Monday, September 04, 2006

Hobsbawm discussed on NPR

The first week of tutorials in the subject that I am teaching this semester is spent discussing Eric Hobsbawm's The Age of Extremes. It was interesting, therefore, to see Michael Kazin, an historian at Georgetown University, discussing it with NPR.

Hobsbawm, a former member of the Communist Party of Great Britain, attracted a lot of criticism over this book and the way that he treated the Soviet Union in it. It is a useful pedagogical exercise for first-year historians to look at the controversy as it teaches them to approach secondary sources with skepticism as well as consider the role of ideology and personal experience in history writing.

Kazin mentions some of the controversy in his interview:

Certainly, Hobsbawm is too sympathetic to what used to be called "the Soviet experiment" -- the decidedly unscientific order that had a mostly deleterious impact on the history of the 20th century, particularly the history of those nations ruled by a party which modeled itself on the Leninist model.
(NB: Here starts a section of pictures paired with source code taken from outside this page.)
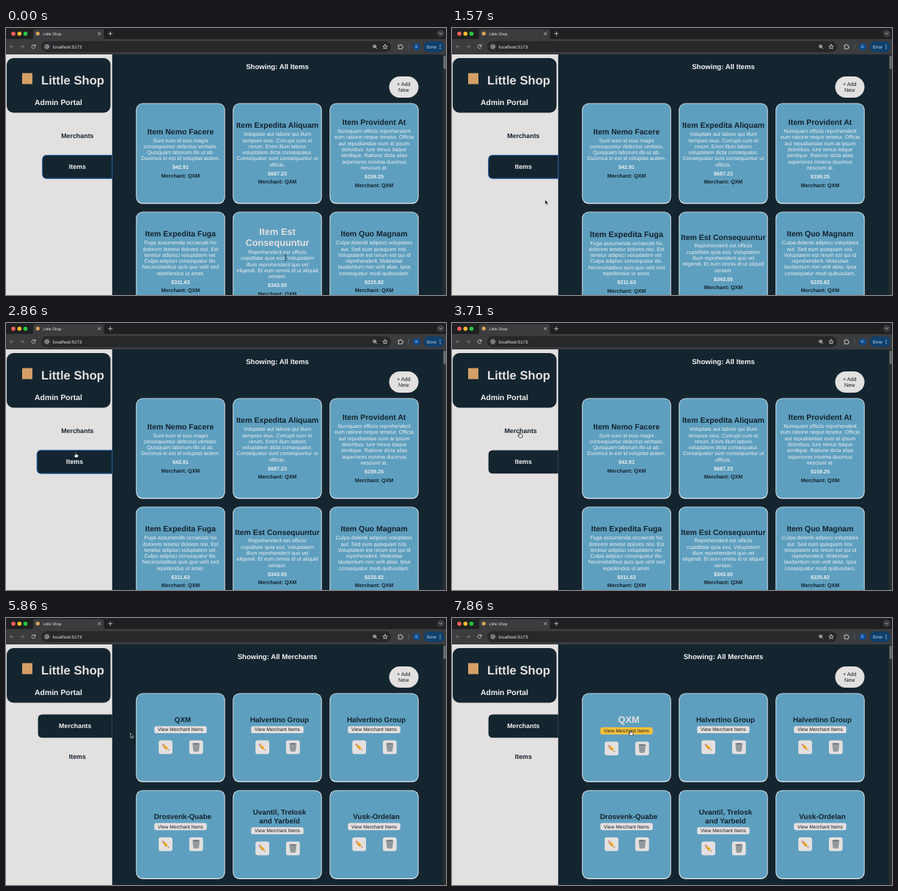
An HTML page for the animation above (8 s loop, 600 by 364 pixels).

```html
<!DOCTYPE html>
<html lang="en">
<head>
<meta charset="utf-8">
<title>Little Shop</title>
<style>
  html, body { margin: 0; width: 100%; height: 100%; overflow: hidden; background: #142530; }
  svg { display: block; width: 100%; height: 100%; }
  text { font-family: "Liberation Sans", Arial, sans-serif; text-rendering: geometricPrecision; white-space: pre; }
  .b { font-weight: bold; }
  .m { text-anchor: middle; }
  .line { fill: none; stroke: #d5d6d8; stroke-width: .8; stroke-linecap: round; stroke-linejoin: round; }
</style>
</head>
<body>
<svg viewBox="0 0 600 364" preserveAspectRatio="none">
  <defs>
    <g id="pencil" transform="rotate(45)">
      <rect x="-6.2" y="-1.6" width="2" height="3.2" rx=".8" fill="#e58a8c"/>
      <rect x="-4.4" y="-1.6" width="1.2" height="3.2" fill="#a9b0b5"/>
      <rect x="-3.2" y="-1.6" width="6.2" height="3.2" fill="#f3b229"/>
      <rect x="-3.2" y=".5" width="6.2" height="1.1" fill="#cf8420"/>
      <path d="M3-1.6 6.4 0 3 1.6z" fill="#eccb9b"/>
      <path d="M5.1-.6 6.6 0 5.1.6z" fill="#333"/>
    </g>
    <g id="bin">
      <path d="M-4.5-4.6H4.5L3.3 5.2Q0 6.2-3.3 5.2z" fill="#a3a8aa" stroke="#74797b" stroke-width=".5"/>
      <path d="M-2.6-3.6-1.8 5M0-3.6V5.2M2.6-3.6 1.8 5M-4-1.2H4M-3.7 1.6H3.7" stroke="#777d80" stroke-width=".5"/>
      <ellipse cy="-4.6" rx="4.9" ry="1.2" fill="#5d6366" stroke="#c0c4c5" stroke-width=".5"/>
    </g>
    <path id="arrow" d="M0 0V6.2L1.5 4.9 2.5 7.2 3.6 6.7 2.6 4.5H4.5z" fill="#050505" stroke="#eee" stroke-width=".6"/>
    <path id="beam" d="M-1.3-4Q0-4 0-3.2Q0-4 1.3-4M0-3.4V3.4M-1.3 4Q0 4 0 3.2Q0 4 1.3 4M-.7.9H.7" fill="none" stroke="#26343c" stroke-width=".7"/>
    <path id="hand" d="M-.7.4Q0-.5.7.4V2.7L3.1 3.2Q3.9 3.5 3.7 4.4L3 7.2H-.7L-2.7 4.4Q-2.6 3.4-1.6 3.8L-.7 4.6z" fill="#f7f7f7" stroke="#111" stroke-width=".7"/>
  </defs>

  <g id="page"></g>

  <g id="browser">
    <rect width="600" height="15.5" fill="#1f2022"/>
    <path d="M34 15.5Q37 15.5 37 12.5V4.5Q37 1.5 40 1.5H130.5Q133.5 1.5 133.5 4.5V12.5Q133.5 15.5 136.5 15.5z" fill="#3b3c3e"/>
    <rect y="15" width="600" height="21" fill="#3b3c3e"/>
    <circle cx="10" cy="7.7" r="2.8" fill="#fb5f57"/>
    <circle cx="18.3" cy="7.7" r="2.8" fill="#fdbc2e"/>
    <circle cx="26.5" cy="7.7" r="2.8" fill="#28c840"/>
    <circle cx="43.3" cy="7.6" r="2.6" fill="#d9a455"/>
    <text x="50.5" y="9.5" font-size="5.3" fill="#e4e5e7">Little Shop</text>
    <path class="line" d="M125.6 6 129 9.4M129 6 125.6 9.4M139.8 7.7H144.8M142.3 5.2V10.2"/>
    <circle cx="592.7" cy="7.5" r="5" fill="#3b3c3e"/>
    <path class="line" d="M590.9 6.7 592.7 8.4 594.5 6.7"/>
    <path class="line" d="M10.5 25.5H5.5M7.8 23.2 5.5 25.5 7.8 27.8M19.5 25.5H24.5M22.2 23.2 24.5 25.5 22.2 27.8" style="stroke:#77797c"/>
    <path class="line" d="M39.8 24.1A2.5 2.5 0 1 0 40 26.2M40 22.7V24.5H38.2"/>
    <rect x="48" y="18" width="477" height="15" rx="7.5" fill="#27282a"/>
    <circle cx="55.7" cy="25.5" r="4.8" fill="#3b3c3e"/>
    <g class="line">
      <circle cx="55.7" cy="25.5" r="2.4"/>
      <path d="M55.7 25.3V26.7M55.7 24.3V24.4"/>
      <circle cx="502.6" cy="25" r="2"/>
      <path d="M504.1 26.5 505.8 28.2M501.8 25H503.4M502.6 24.2V25.8"/>
      <path d="M517 22.5 517.9 24.6 520.1 24.8 518.4 26.2 519 28.4 517 27.2 515 28.4 515.6 26.2 513.9 24.8 516.1 24.6z"/>
      <path d="M535 23.7H536.8Q536.6 22.2 537.7 22.2T538.6 23.7H540.3V25.2Q541.7 25 541.7 26T540.3 26.9V28.5H535V26.9Q536.3 26.6 536.2 25.9T535 25z"/>
    </g>
    <text x="64" y="27.7" font-size="6.1" fill="#e8e9eb">localhost:5173</text>
    <path d="M549 21.5V29.5" stroke="#5a6470" stroke-width=".8"/>
    <circle cx="560" cy="25.6" r="4.7" fill="#0a4c94"/>
    <text class="m" x="560" y="27.4" font-size="5" fill="#e8f0fa">E</text>
    <rect x="569.5" y="18.3" width="28.5" height="14.7" rx="7.3" fill="#10406b"/>
    <text x="574" y="27.7" font-size="6" fill="#cfe4fb">Error</text>
    <g fill="#cfe4fb"><circle cx="592" cy="23.2" r=".7"/><circle cx="592" cy="25.6" r=".7"/><circle cx="592" cy="28" r=".7"/></g>
  </g>
  <use id="cursor"/>
</svg>

<script>
const LOOP = 8000, STEP = LOOP / 56;
const DARK = '#142530', LIGHT = '#e3e0e0', BLUE = '#5e9fbf', INK = '#13232e';
const MERCHANT = 'QXM', SWITCH = 3850, PRESS = 3690;
const COLUMNS = [177.5, 309.5, 441.5], CARD_W = 121, SIDE = 144.8;
const BIG = 12.7, LEADING = 1.15;

const items = [
  ['Item Nemo Facere', '$42.91', 'Sunt eum id eius magni|consequuntur delectus veritatis.|Quisquam laborum illo ut ab.|Ducimus in est id voluptas autem.'],
  ['Item Expedita Aliquam', '$687.23', 'Voluptate aut labore qui illum|tempore eius. Corrupti cum et|rerum. Enim illum labore|voluptatem dicta consequatur.|Consequatur sunt consequuntur ut|officiis.'],
  ['Item Provident At', '$159.25', 'Numquam officiis reprehenderit|eum ratione neque tenetur. Officia|aut repudiandae eum at ipsum|doloribus. Iure minus itaque|similique. Ratione dicta alias|asperiores minima ducimus|nesciunt at.'],
  ['Item Expedita Fuga', '$311.63', 'Fuga assumenda occaecati hic|dolorem tenetur dolores nisi. Est|tenetur adipisci voluptatem vel.|Culpa adipisci consequatur illo.|Necessitatibus quis quo velit sed|repellendus ut amet.', [1080, 1330]],
  ['Item Est|Consequuntur', '$343.55', 'Reprehenderit est officiis|cupiditate quia eos. Voluptatem|illum reprehenderit quo vel|eligendi. Et eum omnis id ut aliquid|veniam.', [-1000, 1040]],
  ['Item Quo Magnam', '$225.82', 'Culpa deleniti adipisci voluptates|aut. Sed eum quisquam nisi.|Voluptatem est rerum est qui id|reprehenderit. Molestiae|laudantium non velit alias. Ipsa|consequatur modi quibusdam.']
];
const merchants = [
  [MERCHANT, [5890, 9000]], ['Halvertino Group'], ['Halvertino Group'],
  ['Drosvenk-Quabe'], ['Uvantil, Trelosk|and Yarbeld'], ['Vusk-Ordelan']
];
// time, x, y
const path = [
  [0, 381, 313], [570, 381, 313], [860, 345, 312], [1040, 309, 310], [1140, 267, 309],
  [1330, 180, 275], [1710, 96.5, 211], [2000, 95.4, 208.4], [2430, 95.4, 208.4], [2860, 95, 176],
  [3140, 93, 150], [3710, 92.5, 149], [5290, 92.5, 147.5], [5640, 105, 151],
  [5860, 170.5, 157], [6140, 205, 159], [6570, 243.5, 153], [LOOP, 243.5, 153]
];

const clamp = v => Math.min(1, Math.max(0, v));
const mix = (a, b, p) => a + (b - a) * p;
const hovered = (t, span) => !!span && t >= span[0] && t < span[1];
const hoverAmount = (t, span) => span ? clamp((t - span[0]) / 300) - clamp((t - span[1]) / 300) : 0;

// Text centred on x and on the middle of its line.
const label = (x, y, size, fill, str, cls = 'm b') =>
  `<text class="${cls}" x="${x}" y="${y + size * .345}" font-size="${size}" fill="${fill}">${str}</text>`;
const box = (x, y, w, h, r, fill) =>
  `<rect x="${x}" y="${y}" width="${w}" height="${h}" rx="${r}" fill="${fill}"/>`;
const card = (x, y, h) => box(x - .2, y, CARD_W + .4, h + .3, 9, '#e9eef0')
  + box(x + .7, y + .7, CARD_W - 1.4, h - 1.6, 8.2, BLUE);

function titleLines(x, top, size, fill, lines) {
  return lines.map((s, i) => label(x, top + size * LEADING * (i + .5), size, fill, s)).join('');
}

function itemCard([title, price, text, span], i, t) {
  const x = COLUMNS[i % 3], y = i < 3 ? 102.5 : 250.5, cx = x + CARD_W / 2;
  const size = mix(10.5, BIG, hoverAmount(t, span));
  const heading = size > 10.75 ? title.split('|') : [title.replace('|', ' ')];
  const body = text.split('|'), lead = 8.28;
  const grow = (heading.length * size - 10.5) * LEADING / 2;
  const first = y + 63 - (body.length - 1) * lead / 2 + grow;
  const last = first + (body.length - 1) * lead;
  const top = first - 18 - grow * 2;
  return card(x, y, 137)
    + titleLines(cx, top, size, hovered(t, span) ? LIGHT : INK, heading)
    + body.map((s, k) => label(cx, first + k * lead, 7.2, '#eceff0', s, 'm')).join('')
    + label(cx, last + 12, 7.2, '#eceff0', price)
    + label(cx, last + 23.7, 7.2, INK, 'Merchant: ' + MERCHANT);
}

function merchantCard([title, span], i, t, pointer) {
  const x = COLUMNS[i % 3], y = i < 3 ? 102.5 : 234.7, cx = x + CARD_W / 2;
  const size = mix(9.8, BIG, hoverAmount(t, span)), heading = title.split('|');
  const grow = (heading.length * size - 9.8) * LEADING / 2;
  const view = y + 49.7 + grow, tools = y + 73.7 + grow;
  const lit = span && overView(pointer);
  const tool = (id, tx) => box(tx - 9.4, tools - 9.4, 18.8, 18.8, 3, LIGHT)
    + `<use href="#${id}" x="${tx}" y="${tools}"/>`;
  return card(x, y, 121)
    + titleLines(cx + 3, y + 30.3 - grow, size, hovered(t, span) ? LIGHT : INK, heading)
    + box(cx - 35.7, view - 4.8, 71.4, 9.6, 2.6, lit ? '#f5c13c' : LIGHT)
    + label(cx, view, 6.65, '#1b1b1b', 'View Merchant Items', 'm')
    + tool('pencil', cx - 20.4) + tool('bin', cx + 21.3);
}

function navButton(name, cy, active, focus, span, t) {
  const left = 49.7 - 7.5 * hoverAmount(t, span);
  const shape = `M${SIDE} ${cy - 15.9}H${left + 6}q-6 0-6 6v19.8q0 6 6 6H${SIDE}z`;
  const ring = focus ? 'stroke="#1f5fb0"' : '';
  return (active ? `<path d="${shape}" fill="${DARK}" ${ring}/>` : '')
    + label((left + 145) / 2, cy, 8.9, active ? '#f4f4f4' : INK, name);
}

function overView({x, y}) { return x > 203 && x < 274 && y > 148 && y < 159; }

function pointerAt(t) {
  const i = path.findIndex((p, k) => k && p[0] >= t);
  const [a, b] = [path[i - 1], path[i]], p = (t - a[0]) / (b[0] - a[0]);
  return { x: mix(a[1], b[1], p), y: mix(a[2], b[2], p) };
}

function pointerKind({x, y}, t) {
  const overNav = x > 45 && x < 145 && (y > 131 && y < 163 || y > 173 && y < 205);
  if (overNav || t > SWITCH && overView({x, y})) return 'hand';
  return t < SWITCH && x > 180 && y > 270 ? 'beam' : 'arrow';
}

function draw(t) {
  const pointer = pointerAt(t), onItems = t < SWITCH;
  const cards = onItems ? items.map((c, i) => itemCard(c, i, t))
                        : merchants.map((c, i) => merchantCard(c, i, t, pointer));
  page.innerHTML = box(0, 36, 600, 328, 0, DARK)
    + box(0, 36, SIDE, 328, 0, LIGHT)
    + box(1, 41, 141.5, 74.5, 9, DARK)
    + box(22, 61.5, 14, 15, 0, '#d5a067')
    + label(91, 71.5, 16.65, LIGHT, 'Little Shop')
    + label(71.5, 101.3, 10.45, '#f0efef', 'Admin Portal')
    + navButton('Merchants', 147.3, !onItems, false, [3020, 5800], t)
    + navButton('Items', 189.3, onItems, t < PRESS, [2500, 2900], t)
    + label(370, 52.2, 9.65, '#f5f5f5', 'Showing: All ' + (onItems ? 'Items' : 'Merchants'))
    + box(522.5, 66, 40, 29, 14.5, LIGHT)
    + label(542.3, 76.3, 7.2, '#1b1b1b', '+ Add', 'm')
    + label(542.3, 84.6, 7.2, '#1b1b1b', 'New', 'm')
    + cards.join('')
    + box(595.8, 36, 4.2, 328, 0, '#2a2d30')
    + box(596.6, 37.5, 3, 18.5, 1.5, '#717375');
  cursor.setAttribute('href', '#' + pointerKind(pointer, t));
  cursor.setAttribute('x', pointer.x);
  cursor.setAttribute('y', pointer.y);
}

const page = document.getElementById('page'), cursor = document.getElementById('cursor');
const start = performance.now();
let shown = -1;
function tick() {
  const step = Math.floor(((performance.now() - start) % LOOP + 4) / STEP) % 56;
  if (step !== shown) draw((shown = step) * STEP);
  requestAnimationFrame(tick);
}
tick();
</script>
</body>
</html>
```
The tone as well as the brevity of his description of the millions of people whom the Soviet government exterminated suggests his psychological distance from their suffering: "the number of direct and indirect victims must be measured in eight rather than seven digits."

Yet at the same time, he does a masterful job of explaining why the Bolsheviks came to power in 1917. This was, after all, a time when no other political faction was able or even willing to take power and seek a solution to the chaos left by the collapse of the Czarist regime amid the slaughter on the Eastern Front. And Hobsbawm also evokes and explains what about Soviet Communism appealed so strongly to so many people for so long. Towards the end of the book, he provides a sober analysis of why the whole edifice of the USSR and its satellites crumbled so rapidly and thoroughly. These are vital questions for an historian to answer, and Hobsbawm's long but usually critical affiliation with the British Communist Party allows him to answer them quite brilliantly.

Hobsbawm's ideological bias does detract from this work for me, yet I have found that I have returned to this and the other volumes in the series often over the years. Kazin describes the importance of Hobsbawm in such a way that I realise now why I continue to read someone whom I often disagree with and whose omissions and interpretations annoyed me:

we need to understand the larger history of our planet and to do so with a certain coolness that views the barricades -- cultural, intellectual, as well as political -- from some distance apart and above. No historian writing in English does this with the lucidity and wit and eye for the telling detail and summarizing judgment that Hobsbawm has brought to the task since writing the first volume of this tetralogy almost five decades ago.

One example will suffice. In his chapter on the quarter-century after the end of World War II -- "the golden age" -- he writes not just about the diffusion of such technological marvels as TV, refrigerators, and automobiles to nearly every corner of the globe or the astounding rise in incomes that brought a cosmopolitan flavor to such poor nations as Jamaica and Algeria as well as to rich ones like Japan and Finland. He makes clear that behind this change of life lay a "sudden and seismic" shift in consciousness: "For 80 percent of humanity the Middle Ages ended suddenly in the 1950s; or, better still, they were felt to end in the 1960s."

Some scholars would object that "the Middle Ages" is not a meaningful concept to apply to the history of any country outside West and Central Europe. But that would miss the beauty of Hobsbawm's formulation. In fewer than 25 words, Hobsbawm manages to illuminate the revolutionary character of the unparalleled growth of industry and a global consumer economy -- with politicians and social movements of different stripes trying to understand and exploit this development, of course. And his habit of amending himself, within the same sentence, demonstrates the balance between material reality and consciousness that is perhaps the most beneficial aspect of the Marxist approach to history.

I expect that historians and, I hope, ordinary readers of history will continue to learn from Hobsbawm at the end of the 21st century as they do at its beginning. He is not my model, but he is my teacher.

Well said.